The stayed litigation is somewhat different. Although the stayed case may involve extensive discovery and briefing, a period of time might elapse in which another person might acquire sufficient knowledge to advance the County's interests and preserve the purpose of the post-employment provision. However, the time frame is unknown since the stay could be dissolved upon short notice and the law department's success in acquiring a new and legally nonconflicted employee seems very dim at this time of significant County budget deficits. In addition, the department may be prevented from securing such services outside the law department because of the contract it has already entered with the private attorney. A denial of a waiver in the second case may thus work an unavoidable and excessive hardship on the former employee as an associate in a two lawyer firm.
On balance, the undue hardship to the County in enforcement of the prohibition exceeds the perceived personal benefit to the former employee. A Commission decision to waive the post-employment prohibition so that the former employee may represent the County while in the employment of the private attorney significantly ameliorates the obvious and immediate hardship to the County caused by that employee's resignation and advances the interests of the County in both civil cases.
A waiver of the two-year post-employment prohibition pursuant to the undue hardship standard is GRANTED.
BY AND FOR THE NEW CASTLE COUNTY ETHICS COMMISSION ON THIS 13th DAY OF JUNE, 2007.
John McMahon, Chairperson
1 29 Del. C. sec. 5805 (d) Post-employment restrictions.
No person who has served as a state employee, state officer or honorary state official shall represent or otherwise assist any private enterprise on any matter involving the State, for a period of 2 years after termination of employment or appointed status with the State, if the person gave an opinion, conducted an investigation or otherwise was directly and materially responsible for such matter in the course of official duties as a state employee, officer or official.
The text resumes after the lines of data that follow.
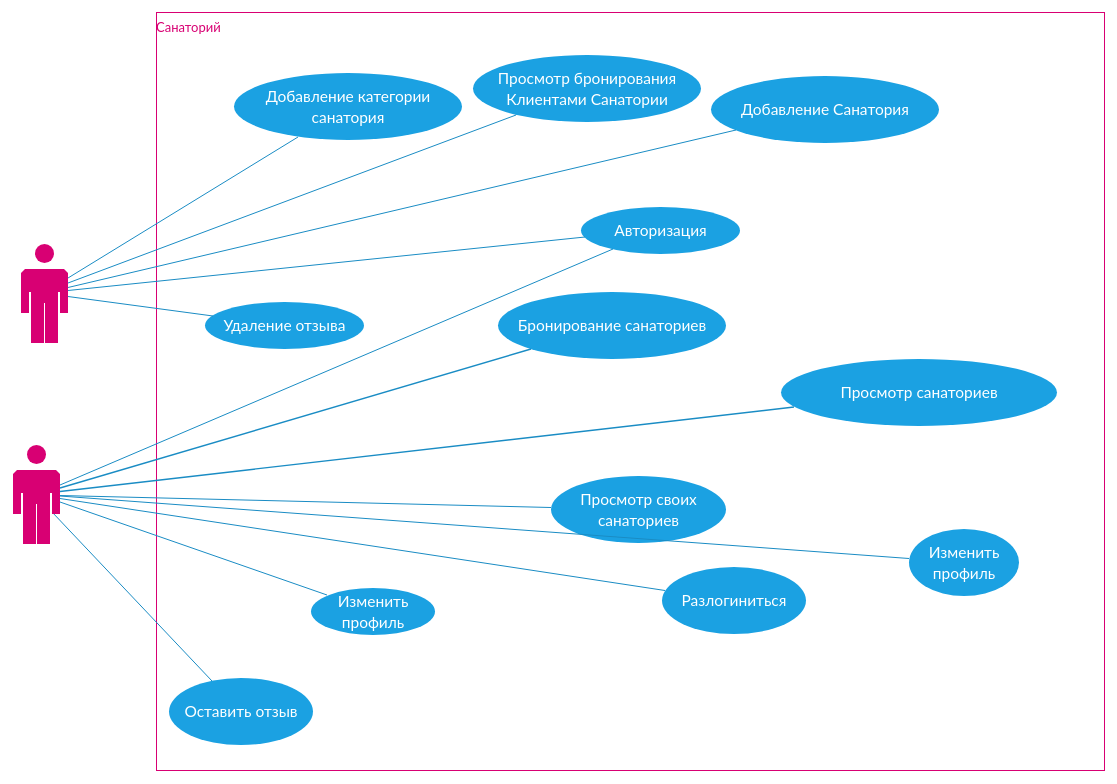
<!DOCTYPE html>
<html lang="ru">
<head>
<meta charset="utf-8">
<title>Санаторий: диаграмма вариантов использования</title>
<style>
:root {
  --actor: #d80073;
  --case: #1ba1e2;
  --link: #1a8cc4;
  --paper: #ffffff;
}
* { box-sizing: border-box; margin: 0; }
body { width: 1117px; height: 784px; overflow: hidden; background: var(--paper); }
.diagram {
  position: relative;
  width: 1117px;
  height: 784px;
  overflow: hidden;
  background: var(--paper);
  font-family: Lato, "Open Sans", sans-serif;
}
.system {
  position: absolute;
  left: 156px;
  top: 12px;
  width: 949px;
  height: 759px;
  border: 1px solid var(--actor);
}
.system h1 {
  position: absolute;
  left: -1px;
  top: 6px;
  font-size: 13px;
  font-weight: 400;
  line-height: 17px;
  white-space: nowrap;
  color: var(--actor);
}
.case {
  position: absolute;
  left: var(--x);
  top: var(--y);
  width: var(--w);
  height: var(--h);
  display: flex;
  align-items: center;
  justify-content: center;
  border-radius: 50%;
  background: var(--case);
  color: var(--paper);
  font-size: 15.5px;
  line-height: 21px;
  text-align: center;
  white-space: nowrap;
}
.drawing { position: absolute; left: 0; top: 0; }
.links { stroke: var(--link); stroke-width: 1; fill: none; }
.links .double { stroke-width: 1.4; }
.actors { fill: var(--actor); }
</style>
</head>
<body>
<main class="diagram">
  <section class="system"><h1>Санаторий</h1></section>

  <div class="case" style="--x:234px;--y:73px;--w:228px;--h:67px">Добавление категории<br>санатория</div>
  <div class="case" style="--x:473px;--y:55px;--w:228px;--h:67px">Просмотр бронирования<br>Клиентами Санатории</div>
  <div class="case" style="--x:711px;--y:76px;--w:228px;--h:67px">Добавление Санатория</div>
  <div class="case" style="--x:581px;--y:207px;--w:159px;--h:47px">Авторизация</div>
  <div class="case" style="--x:205px;--y:302px;--w:159px;--h:47px">Удаление отзыва</div>
  <div class="case" style="--x:498px;--y:292px;--w:228px;--h:67px">Бронирование санаториев</div>
  <div class="case" style="--x:781px;--y:359px;--w:276px;--h:67px">Просмотр санаториев</div>
  <div class="case" style="--x:551px;--y:476px;--w:175px;--h:67px">Просмотр своих<br>санаториев</div>
  <div class="case" style="--x:909px;--y:529px;--w:110px;--h:67px">Изменить<br>профиль</div>
  <div class="case" style="--x:662px;--y:567px;--w:144px;--h:67px">Разлогиниться</div>
  <div class="case" style="--x:311px;--y:588px;--w:124px;--h:47px">Изменить<br>профиль</div>
  <div class="case" style="--x:169px;--y:678px;--w:144px;--h:67px">Оставить отзыв</div>

  <svg class="drawing" width="1117" height="784" viewBox="0 0 1117 784" aria-hidden="true">
    <defs>
      <g id="person">
        <circle cx="23.5" cy="9.5" r="9.5"/>
        <path d="M4 25H43L47 29V69H39V48H37V99H24V59H23V99H10V48H8V69H0V29Z"/>
      </g>
    </defs>
    <g class="links">
      <line x1="68" y1="278" x2="298" y2="137"/>
      <line x1="68" y1="283" x2="516" y2="115"/>
      <line x1="68" y1="287.5" x2="736" y2="130"/>
      <line x1="68" y1="290.5" x2="585" y2="237"/>
      <line x1="68" y1="296.5" x2="213" y2="316"/>
      <line x1="60" y1="485" x2="613" y2="249"/>
      <line class="double" x1="60" y1="488" x2="531" y2="349"/>
      <line class="double" x1="60" y1="491.5" x2="794" y2="407"/>
      <line x1="60" y1="495.5" x2="551" y2="507.5"/>
      <line x1="60" y1="496" x2="909" y2="558.5"/>
      <line x1="60" y1="498.5" x2="665" y2="590.5"/>
      <line x1="60" y1="502" x2="327" y2="595"/>
      <line x1="52" y1="512" x2="212" y2="681"/>
    </g>
    <g class="actors">
      <use href="#person" x="21" y="244"/>
      <use href="#person" x="13" y="445"/>
    </g>
  </svg>
</main>
</body>
</html>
Nor shall any former state employee, state officer or honorary state official disclose confidential information gained by reason of public position nor shall the person otherwise use such information for personal gain or benefit.
29 Del. C. sec. 5708(a) Waivers of restrictions and advisory opinions. (in pertinent part)
(a) Not withstanding the provisions of sec. 5805 and 5806 of this title, upon the written request of any state agency or of any individual who is or was a state employee, state officer or honorary state official, the Commission may grant a waiver to the specific prohibitions contained therein if the Commission determines that the literal application of such prohibition in a particular case is not necessary to achieve the public purposes of this chapter or would result in an undue hardship on any employee, officer, official or state agency. Any such waiver may be granted only by written decision of the Commission. Any person who acts in good faith reliance upon any such waiver decision shall not be subject to discipline or other sanction hereunder with respect to the matters covered by the waiver decision provided there was a full disclosure to the Commission of all material facts necessary for the waiver decision.
(b) Any application for a waiver, any proceedings and any decision with respect thereto shall be maintained confidential by the Commission provided that: (1) Public disclosure shall be made by the Commission upon the written request of the applicant; (2) The Commission may make such public disclosure as it determines is required in connection with the prosecution of any violation of this subchapter; (3) The Commission shall report to appropriate federal and state authorities substantial evidence of any criminal violation which may come to its attention; and (4) In the event that a waiver is granted, the waiver decision and the record of all proceedings relating thereto shall be open to public inspection.